Your assignment ▸ What lines in the records below mention "html"? List them all.
____________
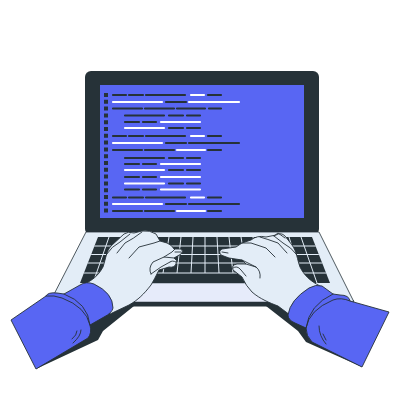
<!DOCTYPE html>
<html lang="en">
<head>
<meta charset="utf-8">
<title>Hands typing code on a laptop</title>
<style>
:root{--ink:#263238;--blue:#5866f3;--skin:#e3edf7;--pad:#e6ebfa;--white:#fff}
html,body{margin:0;background:var(--white);overflow:hidden}
svg{display:block;width:400px;height:400px}
.ink{fill:var(--ink)}
.blue{fill:var(--blue)}
.metal{fill:var(--skin);stroke:var(--ink);stroke-width:.8}
.pad{fill:var(--pad);stroke:var(--ink);stroke-width:.5}
.code path{fill:none;stroke-width:2.2;stroke-linecap:round}
.code .dark{stroke:var(--ink)}
.code .light{stroke:var(--white)}
.bullets{fill:none;stroke:var(--ink);stroke-width:4}
.gaps{fill:none;stroke:var(--skin);stroke-width:1}
.hand,.sleeve{stroke:var(--ink);stroke-width:.9;stroke-linejoin:round}
.hand{fill:var(--skin)}
.sleeve{fill:var(--blue)}
.crease{fill:none;stroke:var(--ink);stroke-width:.9;stroke-linecap:round}
</style>
</head>
<body>
<svg viewBox="0 0 400 400" role="img" aria-label="Two hands typing on a laptop that shows lines of code">
  <defs>
    <clipPath id="keyboard-area"><path d="M98 237H312L330 283H80Z"/></clipPath>
  </defs>

  <g id="shadows" class="ink">
    <path d="M36 369L98 340L103 331L134 306L112 300L80 330Z"/>
    <path d="M362 367L306 342L298 331L266 306L290 300L330 330Z"/>
  </g>

  <g id="laptop-lid">
    <rect class="ink" x="85" y="71" width="234" height="164" rx="6"/>
    <rect class="blue" x="100" y="85" width="204" height="133"/>
  </g>

  <g id="code-lines" class="code">
    <path class="bullets" d="M106 93V213" stroke-dasharray="4 2.8" style="stroke-width:4;stroke-linecap:butt;stroke:var(--ink)"/>
    <path class="dark" d="M113 95H126M129 95H143M146 95H185M208 95H221
      M166 102H186
      M113 108.500H142M145 108.500H174M177 108.500H205M209 108.500H221
      M125 115.500H164M169 115.500H183M187 115.500H200
      M125 122H139M143 122H156
      M169 128H183M187 128H200
      M113 136H126M129 136H143M146 136H185M208 136H221
      M166 143H186M189 143H239
      M113 150H142M145 150H174M208 150H221
      M125 158H164M169 158H183M187 158H200
      M125 164H139M143 164H156
      M169 170H183M187 170H200
      M125 177H139M143 177H156
      M169 183.500H183M187 183.500H200
      M125 189.500H139M143 189.500H156
      M113 197.500H126M129 197.500H143M146 197.500H185M208 197.500H221
      M166 204H186M189 204H239
      M113 211H142M145 211H174M208 211H221"/>
    <path class="light" d="M191 95H204M113 102H162M189 102H239
      M161 122H200M125 128H164
      M191 136H204M113 143H162M177 150H205
      M161 164H200M125 170H164M161 177H200M125 183.500H164M161 189.500H200
      M191 197.500H204M113 204H162M177 211H205"/>
  </g>

  <g id="laptop-base">
    <path class="ink" d="M50 300H354L352 304Q350 306.500 346 306.500H58Q53 306.500 50 303Z"/>
    <path class="metal" d="M86 232H319L354 302H50Z"/>
    <path class="ink" d="M98 237H312L330 283H80Z"/>
    <g class="gaps" clip-path="url(#keyboard-area)">
      <path d="M80 246H330M80 254.500H330M80 263H330M80 273H330"/>
      <path d="M109 237L93 283M121 237L107 283M133 237L121 283M145 237L135 283M157 237L149 273M169 237L163 273M181 237L177 273M193 237L191 273M205 237V273M217 237L219 273M229 237L233 273M241 237L247 273M253 237L261 273M265 237L275 283M277 237L289 283M289 237L303 283M301 237L317 283"/>
    </g>
    <path class="pad" d="M140 283H267L272 302H132Z"/>
  </g>

  <g id="left-arm">
    <path class="hand" d="M80 286C92 281 98 276 103 267C106 258 106 252 111 246L124 234Q128 231 134 233L142 231Q150 230 156 234L160 241L167 243Q172 245 174 249L181 249Q184 251 181 254L174 258Q178 260 176 264Q174 268 169 267L159 270Q154 280 151 285C144 294 138 300 129 305L110 314Z"/>
    <path class="crease" d="M106 255Q112 246 120 242L130 234M117 253L125 243Q133 239 142 232M129 258L139 247L154 243L160 241M151 274Q148 268 153 262L164 257L174 258M164 257L172 252L175 249M175 252L181 252M151 274L161 267L170 262M170 262Q172 260 176 262"/>
    <path class="sleeve" d="M11 320L46 296Q48 292 57 293L64 294L80 285Q86 281 94 284Q113 293 113 308Q112 313 104 317L90 325Q92 333 88 338L36 369Z"/>
    <path class="crease" d="M46 296Q54 295 62 298Q86 307 90 325M64 294Q88 303 90 325M81 330Q81 336 73 343M77 331Q77 335 72 339"/>
  </g>

  <g id="right-arm">
    <path class="hand" d="M320 286C310 281 304 275 300 267C297 259 297 252 292 245L285 236Q281 232 276 235L266 237Q257 235 251 240L242 243L236 247L222 249Q218 251 221 255L229 258L242 260L246 264L237 264Q231 265 233 270L242 277Q246 286 252 292C260 299 270 303 278 306L290 315Z"/>
    <path class="crease" d="M297 255Q291 247 283 243L274 236M287 253L278 243Q267 239 260 237M275 257L266 248L251 243L242 243M222 252L228 253M246 264L256 267Q261 271 260 278M242 260L256 267M233 268Q237 265 241 270L246 276M274 236L278 233L285 238"/>
    <path class="sleeve" d="M389 312L350 301Q349 295 340 295L333 294L322 286Q316 284 309 288Q290 300 288 315Q288 320 295 323L306 328Q306 336 312 342L362 367Z"/>
    <path class="crease" d="M350 301Q341 297 333 300Q309 310 306 328M333 294Q309 305 306 328M319 326Q319 336 326 344M323 334L326 340"/>
  </g>
</svg>
</body>
</html>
____________
Answer section ▸
<!DOCTYPE html>
<html lang="en">
html,body{margin:0;background:var(--white);overflow:hidden}
</html>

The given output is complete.